Painting Circles: Tsuchida Bakusen and Nihonga Collectives in Early Twentieth Century Japan
John D. Szostak, University of Hawaii at Manoa

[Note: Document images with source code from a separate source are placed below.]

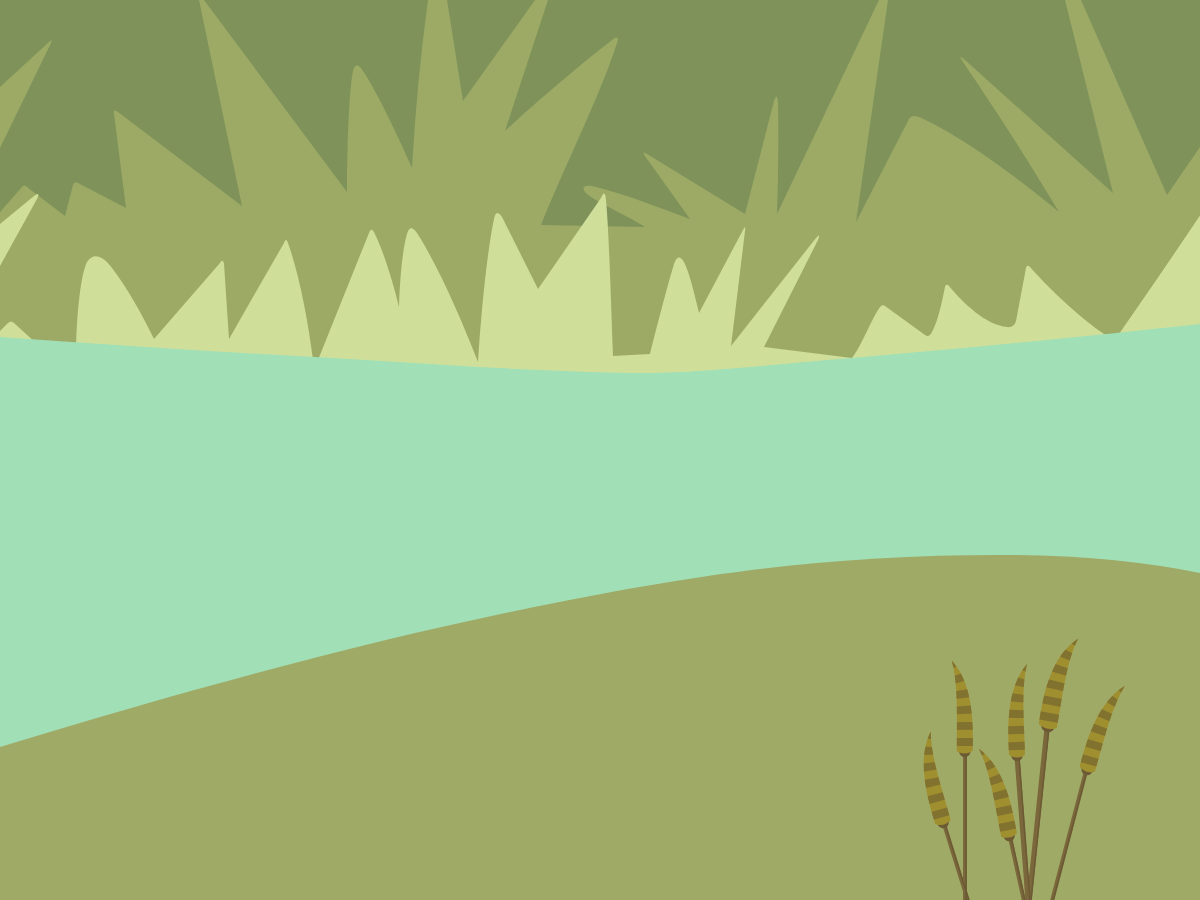
<!DOCTYPE html>
<html lang="en">
<head>
<meta charset="utf-8">
<title>Riverbank</title>
<style>
  :root {
    --thicket: #7e925a;
    --grass: #9daa66;
    --grass-light: #cfdf9a;
    --water: #a1dfb7;
    --bank: #a0aa67;
    --seed: #a08f2f;
    --seed-band: #817230;
    --stem: #7a673b;
    --stem-shade: #6c5a35;
  }
  html, body { margin: 0; height: 100%; overflow: hidden; }
  .riverbank { display: block; width: 1200px; height: 900px; background: var(--thicket); }
  .grass { fill: var(--grass); }
  .grass-light { fill: var(--grass-light); }
  .thicket { fill: var(--thicket); }
  .water { fill: var(--water); }
  .bank { fill: var(--bank); }
  .stems { stroke: var(--stem); stroke-width: 4; }
  .stems .thick { stroke-width: 5; }
  .stem-shade { stroke: var(--stem-shade); stroke-width: 1.5; }
  .seed { fill: var(--seed); }
  .seed-bands { fill: none; stroke: var(--seed-band); stroke-width: 30; stroke-dasharray: 8 8; }
  .seed-cup { fill: var(--stem-shade); }
</style>
</head>
<body>
<svg class="riverbank" viewBox="0 0 1200 900" role="img" aria-label="A calm river between grassy banks with reeds in front">
  <defs>
    <path id="head-shape" d="M-8 -4C-10 -38 -9 -73 10 -95C4 -70 7 -40 8 -4Q0 1 -8 -4Z"/>
    <clipPath id="head-clip"><use href="#head-shape"/></clipPath>
    <g id="reed-head">
      <path class="seed-cup" d="M-6 -4Q-5 2 0 2Q5 2 6 -4Z"/>
      <use class="seed" href="#head-shape"/>
      <path class="seed-bands" clip-path="url(#head-clip)" d="M0 -9C-1 -40 -3 -70 10 -95"/>
    </g>
  </defs>

  <rect class="thicket" width="1200" height="900"/>

  <g id="tall-grass">
    <path class="grass" d="M0 87L49 42Q53 38 51 43L0 148Z"/>
    <path class="grass" d="M0 212L22 187Q24 184 27 187L65 216L73 185Q74 181 78 183L126 208L114 114Q113 108 118 112L242 206L199 0H204L347 192C347 150 349 90 353 71Q356 60 363 71C376 90 398 136 412 168Q417 80 428 0H447L463 101L535 0H548L505 131C535 103 580 65 612 40Q620 34 617 43C600 96 566 163 541 225L645 227C625 214 595 202 586 193C580 187 585 184 596 187C625 194 660 208 690 219L645 156Q641 150 647 154L745 214L774 101Q777 92 778 102Q779 160 777 214L879 0H888L856 222L909 119Q912 114 919 117C954 132 1010 171 1059 212C1028 160 993 106 963 62Q957 53 965 60L1113 193L1065 0H1081L1167 195L1200 147V400H0Z"/>
  </g>

  <g id="short-grass">
    <path class="grass-light" d="M0 224L34 196Q41 191 37 199L0 266Z"/>
    <path class="grass-light" d="M0 331L8 323Q11 320 14 323L36 343H0Z"/>
    <path class="grass-light" d="M76 350C77 310 81 274 87 262C94 251 104 257 112 268C126 286 142 314 154 339L220 263Q223 258 224 264L229 339L284 243Q286 237 288 243C299 274 308 320 313 360H318L369 233Q371 227 374 232C383 250 393 282 399 307C400 275 403 247 407 234Q410 223 417 233C437 264 461 318 478 362C481 314 487 252 494 219Q496 208 502 217L538 289L601 198Q605 188 606 200C609 232 611 304 613 356L650 354C657 326 668 284 674 264Q678 252 684 262C690 274 695 297 699 313L743 230Q746 224 745 231L731 346L816 238Q821 232 818 240L764 347L852 358C861 347 872 318 880 307Q882 304 885 306L925 335Q929 338 932 332C938 321 942 302 945 287Q946 283 949 286C963 303 986 325 1007 327Q1014 328 1016 321L1026 268Q1027 264 1030 267C1053 293 1083 320 1104 334H1119L1200 217V390H76Z"/>
    <path class="grass-light" d="M1119 336L1211 199V336Z"/>
  </g>

  <path id="river" class="water" d="M0 337C160 349 320 357 478 367C540 370 600 373 650 373C700 373 800 362 852 358C970 348 1090 336 1200 324V900H0Z"/>
  <path id="near-bank" class="bank" d="M0 747C200 686 370 641 520 610C700 573 830 555 1000 555Q1110 555 1200 573V900H0Z"/>

  <g id="reeds">
    <g class="stems">
      <path d="M965 754V900"/>
      <path d="M944 824L968 901"/>
      <path class="thick" d="M1017 757L1028 901"/>
      <path d="M1010 837L1024 901"/>
      <path class="thick" d="M1047 728L1029 901"/>
      <path d="M1086 771L1052 901"/>
    </g>
    <g class="stem-shade">
      <path d="M966 754V900"/>
      <path d="M945 824L969 901"/>
      <path d="M1019 757L1030 901"/>
      <path d="M1011 837L1025 901"/>
      <path d="M1049 728L1031 901"/>
      <path d="M1087 771L1053 901"/>
    </g>
    <use href="#reed-head" transform="translate(944 826) rotate(-14)"/>
    <use href="#reed-head" transform="translate(965 755) rotate(-2) scale(-1 1)"/>
    <use href="#reed-head" transform="translate(1017 759)"/>
    <use href="#reed-head" transform="translate(1010 839) rotate(-13) scale(-1 1)"/>
    <use href="#reed-head" transform="translate(1047 730) rotate(12) scale(1.15 1.01)"/>
    <use href="#reed-head" transform="translate(1086 773) rotate(18)"/>
  </g>
</svg>
</body>
</html>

Painting Circles addresses the changing professional milieu of artists in early 20th century Japan, particularly the development of new social roles and networks, and how these factors informed the development of artistic identity. The focus of the study is the Nihonga painter Tsuchida Bakusen (1887-1936), who in 1918 founded an exhibition collective, the Kokuga Society, in response to increasing dissatisfaction with the nation’s government-sponsored exhibition salon. The study examines efforts by Bakusen and company to establish an independent position vis-à-vis the arts establishment by demonstrating their reflexive knowledge of Western modernist art movements on the one hand, and on the other, by showing their deep commitment to preserving traditional Japanese painting themes, media and techniques into the 20th century.